Young adults say 2012 election will have significant impact on future
By Kim Walter
Northern Shenandoah Valley first time voters told the Daily on Tuesday that they had done their homework before entering the voting booth to cast their ballot on Tuesday.
"My mom told me what to expect, and not to worry, but it was kind of nerve-racking actually waiting in line, getting closer and closer to casting my vote," said Siaura Saville, 19, of Strasburg. Saville is a sophomore at Shenandoah University, and plays volleyball for the school while also majoring in kinesiology. She came home on Tuesday afternoon to exercise her right to vote for the very first time.
"I watched all the presidential debates, and in my classes there was a lot of discussion on why we should vote, what issues to pay attention to, and if you should vote if you don't really have a preference," she said. "Personally, I feel strongly about my beliefs, so I didn't have any outside influences when it came to my decision."
Saville knew from the beginning that she would vote, but admitted that a good amount of her friends didn't seem to have the same passion.
"I've heard a lot of them say they aren't voting. They don't know enough about the issues, or they just don't like either of the candidates," she said. "That's fine with me, as long as they don't complain."
As she and her family have lived in Strasburg her whole life, Saville noted that the local elections were just as important to her.
"These are the people and decisions that will directly effect us," she said. "But I'll always vote in big elections and local ones ... it doesn't matter, I'll vote."
The actual process of voting wasn't complicated at all, Saville said, especially with the electronic touch screen machines.
"I thought that would be the confusing part, but it was just click, click and you're done," she said.
While voters at Strasburg High School were given the choice to vote electronically or by paper, those voting in Warren County at Warren County High School could only use the touch screen method.
Sam Eshelman, 19, of Warren County didn't have a problem with the lack of options.
"I mean, my generation has grown up with touch screens and basically computers in our pockets, so it shouldn't be a problem," he said before walking into the polling location on Tuesday afternoon.
Eshelman, a sophomore at Lord Fairfax Community College, said he hopes to have a career involving history and political science, and admitted he regularly kept up with the political campaigns. He watched all debates - between presidential and vice presidential candidates - and felt they covered most of the country's top issues.
"Obamacare, foreign affairs, debt ... but for me the number one key issue is the economy," he said. When it comes to how he voted, Eshelman said he goes with how he feels, not what others tell him to do.
"My parents have always let me make my own decisions. I'll always be allowed to vote for whoever I want," he said. "My mom is really just excited that I'm voting."
And Eshelman said exercising his right to vote is vital, as one vote can make all the difference.
"This is our future. We aren't just voting for a person, but we're voting for what they decide, what laws and acts they pass ... it all affects us, and not just for the four years the guy's in office," he said. "If you don't vote, it's not like these laws and policies won't affect you."
Two first time voters in Strasburg had an extra reason to consider the future when they voted at Strasburg High School on Tuesday afternoon.
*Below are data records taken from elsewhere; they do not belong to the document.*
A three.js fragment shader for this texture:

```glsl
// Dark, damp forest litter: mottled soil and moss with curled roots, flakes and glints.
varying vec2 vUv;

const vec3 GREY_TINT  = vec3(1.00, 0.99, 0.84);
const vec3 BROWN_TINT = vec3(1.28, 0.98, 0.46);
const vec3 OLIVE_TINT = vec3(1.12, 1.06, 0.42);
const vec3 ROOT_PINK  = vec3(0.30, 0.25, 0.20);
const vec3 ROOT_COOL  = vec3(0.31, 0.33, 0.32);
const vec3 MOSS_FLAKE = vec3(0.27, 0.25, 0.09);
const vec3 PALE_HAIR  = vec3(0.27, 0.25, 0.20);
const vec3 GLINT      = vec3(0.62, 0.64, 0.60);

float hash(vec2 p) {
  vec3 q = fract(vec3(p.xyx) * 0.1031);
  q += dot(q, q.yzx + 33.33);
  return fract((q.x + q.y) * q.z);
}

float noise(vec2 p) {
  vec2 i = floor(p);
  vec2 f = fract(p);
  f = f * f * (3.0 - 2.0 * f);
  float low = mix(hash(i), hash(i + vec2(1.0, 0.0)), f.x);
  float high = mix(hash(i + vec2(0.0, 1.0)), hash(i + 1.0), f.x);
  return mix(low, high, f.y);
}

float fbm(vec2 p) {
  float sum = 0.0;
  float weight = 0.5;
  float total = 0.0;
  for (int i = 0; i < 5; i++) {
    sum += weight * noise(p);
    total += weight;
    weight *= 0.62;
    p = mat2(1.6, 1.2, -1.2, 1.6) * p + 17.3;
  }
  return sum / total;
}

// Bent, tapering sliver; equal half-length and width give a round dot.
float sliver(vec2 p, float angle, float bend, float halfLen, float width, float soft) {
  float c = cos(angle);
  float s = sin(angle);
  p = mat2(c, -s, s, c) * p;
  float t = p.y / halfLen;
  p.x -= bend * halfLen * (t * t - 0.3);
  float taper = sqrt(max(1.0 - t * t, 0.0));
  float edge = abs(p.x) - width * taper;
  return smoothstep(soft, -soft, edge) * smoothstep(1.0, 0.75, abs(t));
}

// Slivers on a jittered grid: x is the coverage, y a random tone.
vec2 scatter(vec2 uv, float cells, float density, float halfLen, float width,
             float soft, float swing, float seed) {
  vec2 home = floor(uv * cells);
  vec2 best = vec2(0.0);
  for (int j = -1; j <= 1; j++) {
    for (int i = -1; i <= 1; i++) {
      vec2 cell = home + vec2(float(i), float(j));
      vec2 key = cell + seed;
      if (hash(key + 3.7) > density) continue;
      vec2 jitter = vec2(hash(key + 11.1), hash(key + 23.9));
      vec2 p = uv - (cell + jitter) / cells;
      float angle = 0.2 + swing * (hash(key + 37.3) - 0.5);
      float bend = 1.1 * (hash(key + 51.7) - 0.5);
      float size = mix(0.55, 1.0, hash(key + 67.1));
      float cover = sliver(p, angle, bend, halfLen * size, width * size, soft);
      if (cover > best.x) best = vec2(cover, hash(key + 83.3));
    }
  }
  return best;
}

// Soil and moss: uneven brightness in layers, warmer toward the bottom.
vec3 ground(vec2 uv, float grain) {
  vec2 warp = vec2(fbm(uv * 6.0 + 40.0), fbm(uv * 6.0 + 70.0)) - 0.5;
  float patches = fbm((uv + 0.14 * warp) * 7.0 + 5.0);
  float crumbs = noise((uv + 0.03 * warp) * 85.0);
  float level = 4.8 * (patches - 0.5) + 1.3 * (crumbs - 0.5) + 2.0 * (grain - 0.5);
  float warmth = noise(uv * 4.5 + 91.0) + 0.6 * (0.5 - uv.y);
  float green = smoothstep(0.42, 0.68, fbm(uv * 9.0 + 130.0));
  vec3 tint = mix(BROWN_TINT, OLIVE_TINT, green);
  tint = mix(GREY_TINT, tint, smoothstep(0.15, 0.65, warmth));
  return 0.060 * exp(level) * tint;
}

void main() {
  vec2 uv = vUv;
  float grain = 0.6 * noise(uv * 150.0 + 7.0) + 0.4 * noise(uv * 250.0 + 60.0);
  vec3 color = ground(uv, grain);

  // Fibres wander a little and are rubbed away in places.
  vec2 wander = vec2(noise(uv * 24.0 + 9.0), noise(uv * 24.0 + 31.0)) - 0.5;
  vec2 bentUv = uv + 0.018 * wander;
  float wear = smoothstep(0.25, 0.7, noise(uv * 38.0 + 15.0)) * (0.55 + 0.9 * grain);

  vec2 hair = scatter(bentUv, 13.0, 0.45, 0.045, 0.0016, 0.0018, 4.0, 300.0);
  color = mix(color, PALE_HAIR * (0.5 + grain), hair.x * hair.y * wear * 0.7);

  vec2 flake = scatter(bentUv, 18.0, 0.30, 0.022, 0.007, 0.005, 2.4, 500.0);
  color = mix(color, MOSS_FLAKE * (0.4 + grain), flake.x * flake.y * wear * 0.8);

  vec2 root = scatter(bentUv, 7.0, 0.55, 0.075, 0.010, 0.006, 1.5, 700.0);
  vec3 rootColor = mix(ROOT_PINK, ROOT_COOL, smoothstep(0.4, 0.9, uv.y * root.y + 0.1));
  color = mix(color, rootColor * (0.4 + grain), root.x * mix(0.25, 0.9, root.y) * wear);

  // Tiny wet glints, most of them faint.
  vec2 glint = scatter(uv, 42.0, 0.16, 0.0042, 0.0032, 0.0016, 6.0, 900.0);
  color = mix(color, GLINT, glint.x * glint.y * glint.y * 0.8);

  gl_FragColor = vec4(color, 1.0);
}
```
"We've got a boy on the way, and we're worried about his education," said 18-year-old Mike MacCue, motioning toward his girlfriend, Brittany Spiesman, also 18.
"This kind of defines our future," Spiesman said of the election. "We're voting for our child's future now."
MacCue said the election was discussed daily in his government class, and he said he appreciated it as it helped him become well informed.
"Tax cuts, health care, how the candidates handle all these things ... it was good, I learned a lot," he said.
The couple admitted that even though they were confident in their votes, they didn't feel the need to broadcast opinions to others, including family members.
"My family out in Kansas want to vote for the complete opposite people we're voting for ... we just keep our thoughts to ourselves," said Spiesman. "We know who we're voting for, there's no need to argue about it."
MacCue said voting was important for all age groups, even kids too young to cast a vote that counts.
"It's important for them to go with their parents, just to see the process and get an understanding of why something like this is important," he said. "I even had to talk with my friends every day, just to get the point across that every vote matters. If you can vote, then you should."
Contact staff writer Kim Walter at 540-465-5137 ext. 191, or email@example.com